Eight cars in total were lost to the depths of the sinkhole, but this isn’t the first time in history that the Earth crumbled spontaneously. In fact, so many sinkholes have occurred that The Discovery Channel was able to create a show about it. Entitled “Sinkholes: Swallowed Alive,” the show premiered on Feb. 15 and tells the personal testimony and science behind the naturally occurring collapse of earth.
Howstuffworks.com published an article attempting to explain the phenomenon to a lay person.
What causes Sinkholes?
Oftentimes, sinkholes are created by the earth’s prolonged exposure to water. This makes the dirt moist and likely to erode in places where the minerals that compose the compound are soft. When water begins to flood an already developing sinkhole, whether through rain or over irrigation, some topsoil can start to flood, further trapping the underlying water.
(Beginning to hear the suspense of the Jaws theme song, or is it just me?)
But don’t start thinking water is the enemy; in some cases, the water is actually holding up a portion of the Earth’s crust and the sudden absence of that water could also induce a collapse.
Where do sinkholes develop?
Sadly, we can’t outrun this enemy. Sinkholes develop all over America and the world, but you can pick a place other than the Sunshine State to live. Though we love its endless beaches and relaxed atmosphere, Florida is indeed the worst state for sinkholes. However, nearly every state has it’s share of groundbreaking events (punny).
How do I know if there is a sinkhole nearby?

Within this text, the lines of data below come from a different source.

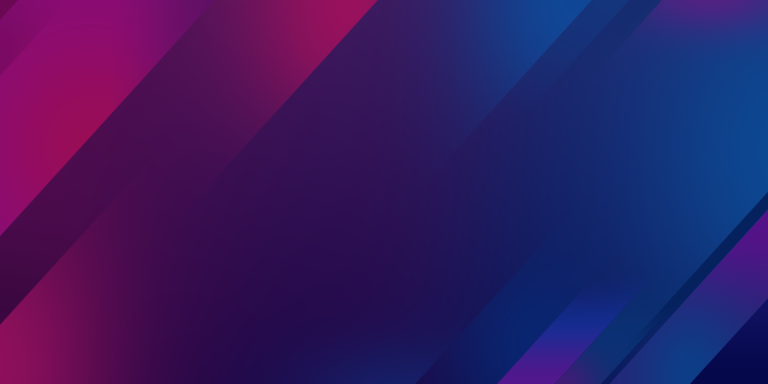
Write a Shadertoy shader that draws this background.

```glsl
// Soft step across a diagonal boundary
float past(float at, float c) {
    return smoothstep(at - 0.003, at + 0.003, c);
}

float band(float a, float b, float c) {
    return past(a, c) * (1.0 - past(b, c));
}

float glow(vec2 p, vec2 centre, vec2 radius) {
    vec2 q = (p - centre) / radius;
    return exp(-dot(q, q));
}

// Plum to navy to blue, lighter towards the top
vec3 backdrop(vec2 p) {
    float x = p.x - 0.12 * (p.y - 0.5);
    vec3 col = mix(vec3(0.30, 0.045, 0.30), vec3(0.19, 0.065, 0.325), smoothstep(0.1, 1.05, x));
    col = mix(col, vec3(0.085, 0.115, 0.385), smoothstep(0.9, 1.5, x));
    col += vec3(0.09, 0.07, 0.09) * (p.y - 0.5) * smoothstep(-0.2, 0.9, p.x);
    col.r -= 0.05 * (1.0 - p.y) * smoothstep(0.1, 0.5, p.x) * (1.0 - smoothstep(0.6, 1.2, p.x));
    return mix(col, vec3(0.045, 0.29, 0.58), 0.95 * glow(p, vec2(2.05, 0.60), vec2(0.42, 0.60)));
}

void mainImage(out vec4 fragColor, in vec2 fragCoord) {
    vec2 p = fragCoord / iResolution.xy * vec2(2.0, 1.0);
    float c = p.x - p.y / 1.1; // where the diagonal through p meets the bottom
    vec3 col = backdrop(p);

    // Crimson glows cut by the left diagonals
    col = mix(col, vec3(0.60, 0.065, 0.36), band(-0.35, 0.075, c) * glow(p, vec2(0.92, 0.98), vec2(0.30, 0.38)));
    col = mix(col, vec3(0.21, 0.025, 0.24), band(-0.35, -0.14, c) * 0.8 * glow(p, vec2(0.0, 0.15), vec2(0.25, 0.22)));
    col = mix(col, vec3(0.56, 0.06, 0.36), past(-0.14, c) * glow(p, vec2(-0.03, 0.05), vec2(0.27, 0.42)));

    // Magenta corner
    vec3 magenta = mix(vec3(0.53, 0.045, 0.47), vec3(0.60, 0.05, 0.34), glow(p, vec2(0.24, 0.62), vec2(0.26, 0.28)));
    magenta = mix(magenta, vec3(0.37, 0.065, 0.39), smoothstep(0.27, 0.58, p.x));
    magenta *= 1.0 - 0.12 * (1.0 - past(-0.73, c)) * glow(p, vec2(0.0, 0.85), vec2(0.12, 0.20));
    magenta = mix(magenta, vec3(0.42, 0.03, 0.33), 1.0 - past(-0.862, c));
    col = mix(col, magenta, 1.0 - past(-0.35, c));

    // Blue and violet light along the top
    col = mix(col, vec3(0.06, 0.28, 0.59), (1.0 - past(0.633, c)) * glow(p, vec2(1.50, 1.0), vec2(0.27, 0.34)));
    col = mix(col, vec3(0.07, 0.21, 0.49), band(0.633, 0.73, c) * 0.8 * smoothstep(0.65, 1.0, p.y));
    col = mix(col, vec3(0.08, 0.17, 0.43), band(0.73, 0.815, c) * 0.8 * smoothstep(0.7, 1.0, p.y));
    col = mix(col, vec3(0.33, 0.13, 0.51), past(0.815, c) * glow(p, vec2(1.85, 1.02), vec2(0.22, 0.10)));

    // Blue light along the bottom
    col = mix(col, vec3(0.08, 0.14, 0.43), (1.0 - past(1.081, c)) * 0.85 * glow(p, vec2(1.05, -0.04), vec2(0.30, 0.15)));
    col = mix(col, vec3(0.03, 0.16, 0.46), band(1.081, 1.294, c) * 0.8 * glow(p, vec2(1.40, 0.10), vec2(0.20, 0.22)));

    // Indigo stripe and the darker one beside it
    vec3 indigo = mix(vec3(0.32, 0.09, 0.55), vec3(0.08, 0.18, 0.58), smoothstep(0.0, 0.18, p.y));
    col = mix(col, indigo, band(1.294, 1.445, c) * (1.0 - smoothstep(0.12, 0.30, p.y)));
    vec3 steel = mix(vec3(0.04, 0.19, 0.45), vec3(0.25, 0.11, 0.46), glow(p, vec2(1.46, 0.0), vec2(0.10, 0.08)));
    col = mix(col, steel, band(1.445, 1.565, c) * (1.0 - smoothstep(0.12, 0.34, p.y)));

    // Shadow gap, violet stripe and navy corner
    col = mix(col, vec3(0.02, 0.13, 0.37), band(1.545, 1.587, c) * smoothstep(0.08, 0.22, p.y));
    vec3 violet = mix(vec3(0.15, 0.14, 0.46), vec3(0.33, 0.07, 0.53), smoothstep(0.10, 0.42, p.y));
    violet = mix(violet, vec3(0.05, 0.24, 0.53), glow(p, vec2(1.80, 0.02), vec2(0.15, 0.20)));
    col = mix(col, violet, band(1.587, 1.797, c));
    vec3 navy = mix(vec3(0.02, 0.03, 0.29), vec3(0.07, 0.07, 0.39), smoothstep(0.0, 0.25, p.y));
    col = mix(col, navy, past(1.797, c));

    fragColor = vec4(col, 1.0);
}
```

For those at the National Corvette Museum, it would have been hard to tell where a sinkhole lay. With industrial structures masking the ground, the telling signs were also covered. However, if you notice structural damage to a foundation, there is a chance that a sinkhole is present. Additionally, if vegetation is either growing or dying unexpectedly, or well water becomes clouded or muddy, the ground may have a sinkhole problem.